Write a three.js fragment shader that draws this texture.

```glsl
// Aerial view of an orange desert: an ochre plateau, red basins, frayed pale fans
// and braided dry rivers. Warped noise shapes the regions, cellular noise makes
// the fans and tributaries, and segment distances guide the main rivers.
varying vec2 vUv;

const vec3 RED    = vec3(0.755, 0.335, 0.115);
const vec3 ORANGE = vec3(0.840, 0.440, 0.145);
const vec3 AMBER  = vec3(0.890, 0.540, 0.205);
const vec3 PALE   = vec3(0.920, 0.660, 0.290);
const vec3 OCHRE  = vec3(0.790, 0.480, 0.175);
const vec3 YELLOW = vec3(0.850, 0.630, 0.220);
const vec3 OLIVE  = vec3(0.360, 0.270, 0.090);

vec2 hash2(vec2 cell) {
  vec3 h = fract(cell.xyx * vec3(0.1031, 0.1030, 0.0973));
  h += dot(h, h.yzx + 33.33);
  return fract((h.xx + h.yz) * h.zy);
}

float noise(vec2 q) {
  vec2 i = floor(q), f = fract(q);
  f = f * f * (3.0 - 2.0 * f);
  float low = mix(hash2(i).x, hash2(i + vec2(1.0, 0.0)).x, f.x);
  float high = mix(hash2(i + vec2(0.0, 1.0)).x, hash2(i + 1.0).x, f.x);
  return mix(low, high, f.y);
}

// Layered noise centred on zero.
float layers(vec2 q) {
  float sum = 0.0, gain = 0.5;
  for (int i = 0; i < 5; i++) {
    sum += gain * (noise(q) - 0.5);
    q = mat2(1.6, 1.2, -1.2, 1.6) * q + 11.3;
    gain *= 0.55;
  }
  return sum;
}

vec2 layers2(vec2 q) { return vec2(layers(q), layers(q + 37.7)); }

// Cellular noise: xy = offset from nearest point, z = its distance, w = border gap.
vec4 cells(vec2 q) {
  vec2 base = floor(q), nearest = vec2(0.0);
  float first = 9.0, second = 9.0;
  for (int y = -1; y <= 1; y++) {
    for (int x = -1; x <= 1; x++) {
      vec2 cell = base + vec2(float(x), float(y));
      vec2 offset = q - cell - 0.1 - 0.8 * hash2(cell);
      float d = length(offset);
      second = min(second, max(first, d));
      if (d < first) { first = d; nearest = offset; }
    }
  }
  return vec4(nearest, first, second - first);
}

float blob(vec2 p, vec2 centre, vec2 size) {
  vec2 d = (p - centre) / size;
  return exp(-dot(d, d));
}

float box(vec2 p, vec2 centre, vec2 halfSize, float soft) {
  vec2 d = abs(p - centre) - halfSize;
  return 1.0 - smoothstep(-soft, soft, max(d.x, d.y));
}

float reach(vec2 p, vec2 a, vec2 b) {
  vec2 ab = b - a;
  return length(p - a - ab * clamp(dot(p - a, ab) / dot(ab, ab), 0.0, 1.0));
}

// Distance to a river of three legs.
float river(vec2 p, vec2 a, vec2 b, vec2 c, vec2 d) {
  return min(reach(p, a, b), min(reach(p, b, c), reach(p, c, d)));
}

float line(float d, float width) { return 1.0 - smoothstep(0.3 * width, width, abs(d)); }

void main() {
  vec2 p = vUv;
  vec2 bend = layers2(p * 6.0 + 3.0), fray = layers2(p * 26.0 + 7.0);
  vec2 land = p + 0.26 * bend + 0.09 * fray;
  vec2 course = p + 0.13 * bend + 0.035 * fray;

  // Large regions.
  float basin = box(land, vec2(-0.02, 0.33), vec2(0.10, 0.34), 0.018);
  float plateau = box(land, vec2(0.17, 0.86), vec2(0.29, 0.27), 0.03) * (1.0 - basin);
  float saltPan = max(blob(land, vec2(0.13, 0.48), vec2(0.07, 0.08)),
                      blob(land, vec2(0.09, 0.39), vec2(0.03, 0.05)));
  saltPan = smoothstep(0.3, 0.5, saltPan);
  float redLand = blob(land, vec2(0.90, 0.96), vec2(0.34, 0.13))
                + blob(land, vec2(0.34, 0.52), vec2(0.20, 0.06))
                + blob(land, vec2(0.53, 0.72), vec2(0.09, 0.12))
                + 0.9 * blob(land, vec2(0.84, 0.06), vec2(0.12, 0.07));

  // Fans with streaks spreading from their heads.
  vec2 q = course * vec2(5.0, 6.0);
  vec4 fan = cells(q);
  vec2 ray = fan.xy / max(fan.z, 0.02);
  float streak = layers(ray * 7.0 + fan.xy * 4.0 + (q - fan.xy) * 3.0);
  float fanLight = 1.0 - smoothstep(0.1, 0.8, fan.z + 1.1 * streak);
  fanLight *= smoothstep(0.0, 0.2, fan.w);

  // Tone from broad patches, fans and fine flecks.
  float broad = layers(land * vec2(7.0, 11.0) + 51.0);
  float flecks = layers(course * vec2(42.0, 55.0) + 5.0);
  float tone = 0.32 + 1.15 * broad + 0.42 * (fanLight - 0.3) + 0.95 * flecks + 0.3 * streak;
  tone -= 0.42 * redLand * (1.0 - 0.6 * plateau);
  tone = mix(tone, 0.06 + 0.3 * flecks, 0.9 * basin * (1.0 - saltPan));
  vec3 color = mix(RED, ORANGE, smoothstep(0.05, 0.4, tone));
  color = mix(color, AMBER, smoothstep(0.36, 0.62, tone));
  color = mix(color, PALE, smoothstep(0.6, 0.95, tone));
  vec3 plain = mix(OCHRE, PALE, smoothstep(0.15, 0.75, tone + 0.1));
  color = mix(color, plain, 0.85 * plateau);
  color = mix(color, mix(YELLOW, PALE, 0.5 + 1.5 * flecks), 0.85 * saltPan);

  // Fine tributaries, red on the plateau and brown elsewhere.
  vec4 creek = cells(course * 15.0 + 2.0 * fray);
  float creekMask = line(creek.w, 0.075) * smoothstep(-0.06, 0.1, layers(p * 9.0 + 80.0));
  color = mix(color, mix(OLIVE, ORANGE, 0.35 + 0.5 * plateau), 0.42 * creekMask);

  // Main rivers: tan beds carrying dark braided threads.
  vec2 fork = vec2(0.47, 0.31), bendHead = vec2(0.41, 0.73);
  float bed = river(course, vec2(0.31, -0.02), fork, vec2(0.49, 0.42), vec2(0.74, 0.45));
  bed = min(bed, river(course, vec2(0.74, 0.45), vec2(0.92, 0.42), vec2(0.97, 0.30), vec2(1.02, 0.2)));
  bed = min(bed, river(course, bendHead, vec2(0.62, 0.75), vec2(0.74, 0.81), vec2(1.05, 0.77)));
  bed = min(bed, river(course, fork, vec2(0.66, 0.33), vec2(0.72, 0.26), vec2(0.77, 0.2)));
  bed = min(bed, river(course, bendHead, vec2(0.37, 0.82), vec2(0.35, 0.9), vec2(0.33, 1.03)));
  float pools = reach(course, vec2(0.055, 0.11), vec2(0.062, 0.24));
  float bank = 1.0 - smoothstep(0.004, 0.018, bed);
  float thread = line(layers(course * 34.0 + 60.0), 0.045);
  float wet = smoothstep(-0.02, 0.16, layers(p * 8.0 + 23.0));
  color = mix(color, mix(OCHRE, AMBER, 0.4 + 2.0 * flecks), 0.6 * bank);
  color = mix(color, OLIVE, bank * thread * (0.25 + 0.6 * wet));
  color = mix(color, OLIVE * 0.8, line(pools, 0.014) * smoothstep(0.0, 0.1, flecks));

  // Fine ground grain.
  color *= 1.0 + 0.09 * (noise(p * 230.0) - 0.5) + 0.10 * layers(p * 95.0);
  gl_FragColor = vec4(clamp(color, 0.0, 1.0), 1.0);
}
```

---

The material above should be returned exactly, in full.

Task response -
Write a three.js fragment shader that draws this texture.

```glsl
// Aerial view of an orange desert: an ochre plateau, red basins, frayed pale fans
// and braided dry rivers. Warped noise shapes the regions, cellular noise makes
// the fans and tributaries, and segment distances guide the main rivers.
varying vec2 vUv;

const vec3 RED    = vec3(0.755, 0.335, 0.115);
const vec3 ORANGE = vec3(0.840, 0.440, 0.145);
const vec3 AMBER  = vec3(0.890, 0.540, 0.205);
const vec3 PALE   = vec3(0.920, 0.660, 0.290);
const vec3 OCHRE  = vec3(0.790, 0.480, 0.175);
const vec3 YELLOW = vec3(0.850, 0.630, 0.220);
const vec3 OLIVE  = vec3(0.360, 0.270, 0.090);

vec2 hash2(vec2 cell) {
  vec3 h = fract(cell.xyx * vec3(0.1031, 0.1030, 0.0973));
  h += dot(h, h.yzx + 33.33);
  return fract((h.xx + h.yz) * h.zy);
}

float noise(vec2 q) {
  vec2 i = floor(q), f = fract(q);
  f = f * f * (3.0 - 2.0 * f);
  float low = mix(hash2(i).x, hash2(i + vec2(1.0, 0.0)).x, f.x);
  float high = mix(hash2(i + vec2(0.0, 1.0)).x, hash2(i + 1.0).x, f.x);
  return mix(low, high, f.y);
}

// Layered noise centred on zero.
float layers(vec2 q) {
  float sum = 0.0, gain = 0.5;
  for (int i = 0; i < 5; i++) {
    sum += gain * (noise(q) - 0.5);
    q = mat2(1.6, 1.2, -1.2, 1.6) * q + 11.3;
    gain *= 0.55;
  }
  return sum;
}

vec2 layers2(vec2 q) { return vec2(layers(q), layers(q + 37.7)); }

// Cellular noise: xy = offset from nearest point, z = its distance, w = border gap.
vec4 cells(vec2 q) {
  vec2 base = floor(q), nearest = vec2(0.0);
  float first = 9.0, second = 9.0;
  for (int y = -1; y <= 1; y++) {
    for (int x = -1; x <= 1; x++) {
      vec2 cell = base + vec2(float(x), float(y));
      vec2 offset = q - cell - 0.1 - 0.8 * hash2(cell);
      float d = length(offset);
      second = min(second, max(first, d));
      if (d < first) { first = d; nearest = offset; }
    }
  }
  return vec4(nearest, first, second - first);
}

float blob(vec2 p, vec2 centre, vec2 size) {
  vec2 d = (p - centre) / size;
  return exp(-dot(d, d));
}

float box(vec2 p, vec2 centre, vec2 halfSize, float soft) {
  vec2 d = abs(p - centre) - halfSize;
  return 1.0 - smoothstep(-soft, soft, max(d.x, d.y));
}

float reach(vec2 p, vec2 a, vec2 b) {
  vec2 ab = b - a;
  return length(p - a - ab * clamp(dot(p - a, ab) / dot(ab, ab), 0.0, 1.0));
}

// Distance to a river of three legs.
float river(vec2 p, vec2 a, vec2 b, vec2 c, vec2 d) {
  return min(reach(p, a, b), min(reach(p, b, c), reach(p, c, d)));
}

float line(float d, float width) { return 1.0 - smoothstep(0.3 * width, width, abs(d)); }

void main() {
  vec2 p = vUv;
  vec2 bend = layers2(p * 6.0 + 3.0), fray = layers2(p * 26.0 + 7.0);
  vec2 land = p + 0.26 * bend + 0.09 * fray;
  vec2 course = p + 0.13 * bend + 0.035 * fray;

  // Large regions.
  float basin = box(land, vec2(-0.02, 0.33), vec2(0.10, 0.34), 0.018);
  float plateau = box(land, vec2(0.17, 0.86), vec2(0.29, 0.27), 0.03) * (1.0 - basin);
  float saltPan = max(blob(land, vec2(0.13, 0.48), vec2(0.07, 0.08)),
                      blob(land, vec2(0.09, 0.39), vec2(0.03, 0.05)));
  saltPan = smoothstep(0.3, 0.5, saltPan);
  float redLand = blob(land, vec2(0.90, 0.96), vec2(0.34, 0.13))
                + blob(land, vec2(0.34, 0.52), vec2(0.20, 0.06))
                + blob(land, vec2(0.53, 0.72), vec2(0.09, 0.12))
                + 0.9 * blob(land, vec2(0.84, 0.06), vec2(0.12, 0.07));

  // Fans with streaks spreading from their heads.
  vec2 q = course * vec2(5.0, 6.0);
  vec4 fan = cells(q);
  vec2 ray = fan.xy / max(fan.z, 0.02);
  float streak = layers(ray * 7.0 + fan.xy * 4.0 + (q - fan.xy) * 3.0);
  float fanLight = 1.0 - smoothstep(0.1, 0.8, fan.z + 1.1 * streak);
  fanLight *= smoothstep(0.0, 0.2, fan.w);

  // Tone from broad patches, fans and fine flecks.
  float broad = layers(land * vec2(7.0, 11.0) + 51.0);
  float flecks = layers(course * vec2(42.0, 55.0) + 5.0);
  float tone = 0.32 + 1.15 * broad + 0.42 * (fanLight - 0.3) + 0.95 * flecks + 0.3 * streak;
  tone -= 0.42 * redLand * (1.0 - 0.6 * plateau);
  tone = mix(tone, 0.06 + 0.3 * flecks, 0.9 * basin * (1.0 - saltPan));
  vec3 color = mix(RED, ORANGE, smoothstep(0.05, 0.4, tone));
  color = mix(color, AMBER, smoothstep(0.36, 0.62, tone));
  color = mix(color, PALE, smoothstep(0.6, 0.95, tone));
  vec3 plain = mix(OCHRE, PALE, smoothstep(0.15, 0.75, tone + 0.1));
  color = mix(color, plain, 0.85 * plateau);
  color = mix(color, mix(YELLOW, PALE, 0.5 + 1.5 * flecks), 0.85 * saltPan);

  // Fine tributaries, red on the plateau and brown elsewhere.
  vec4 creek = cells(course * 15.0 + 2.0 * fray);
  float creekMask = line(creek.w, 0.075) * smoothstep(-0.06, 0.1, layers(p * 9.0 + 80.0));
  color = mix(color, mix(OLIVE, ORANGE, 0.35 + 0.5 * plateau), 0.42 * creekMask);

  // Main rivers: tan beds carrying dark braided threads.
  vec2 fork = vec2(0.47, 0.31), bendHead = vec2(0.41, 0.73);
  float bed = river(course, vec2(0.31, -0.02), fork, vec2(0.49, 0.42), vec2(0.74, 0.45));
  bed = min(bed, river(course, vec2(0.74, 0.45), vec2(0.92, 0.42), vec2(0.97, 0.30), vec2(1.02, 0.2)));
  bed = min(bed, river(course, bendHead, vec2(0.62, 0.75), vec2(0.74, 0.81), vec2(1.05, 0.77)));
  bed = min(bed, river(course, fork, vec2(0.66, 0.33), vec2(0.72, 0.26), vec2(0.77, 0.2)));
  bed = min(bed, river(course, bendHead, vec2(0.37, 0.82), vec2(0.35, 0.9), vec2(0.33, 1.03)));
  float pools = reach(course, vec2(0.055, 0.11), vec2(0.062, 0.24));
  float bank = 1.0 - smoothstep(0.004, 0.018, bed);
  float thread = line(layers(course * 34.0 + 60.0), 0.045);
  float wet = smoothstep(-0.02, 0.16, layers(p * 8.0 + 23.0));
  color = mix(color, mix(OCHRE, AMBER, 0.4 + 2.0 * flecks), 0.6 * bank);
  color = mix(color, OLIVE, bank * thread * (0.25 + 0.6 * wet));
  color = mix(color, OLIVE * 0.8, line(pools, 0.014) * smoothstep(0.0, 0.1, flecks));

  // Fine ground grain.
  color *= 1.0 + 0.09 * (noise(p * 230.0) - 0.5) + 0.10 * layers(p * 95.0);
  gl_FragColor = vec4(clamp(color, 0.0, 1.0), 1.0);
}
```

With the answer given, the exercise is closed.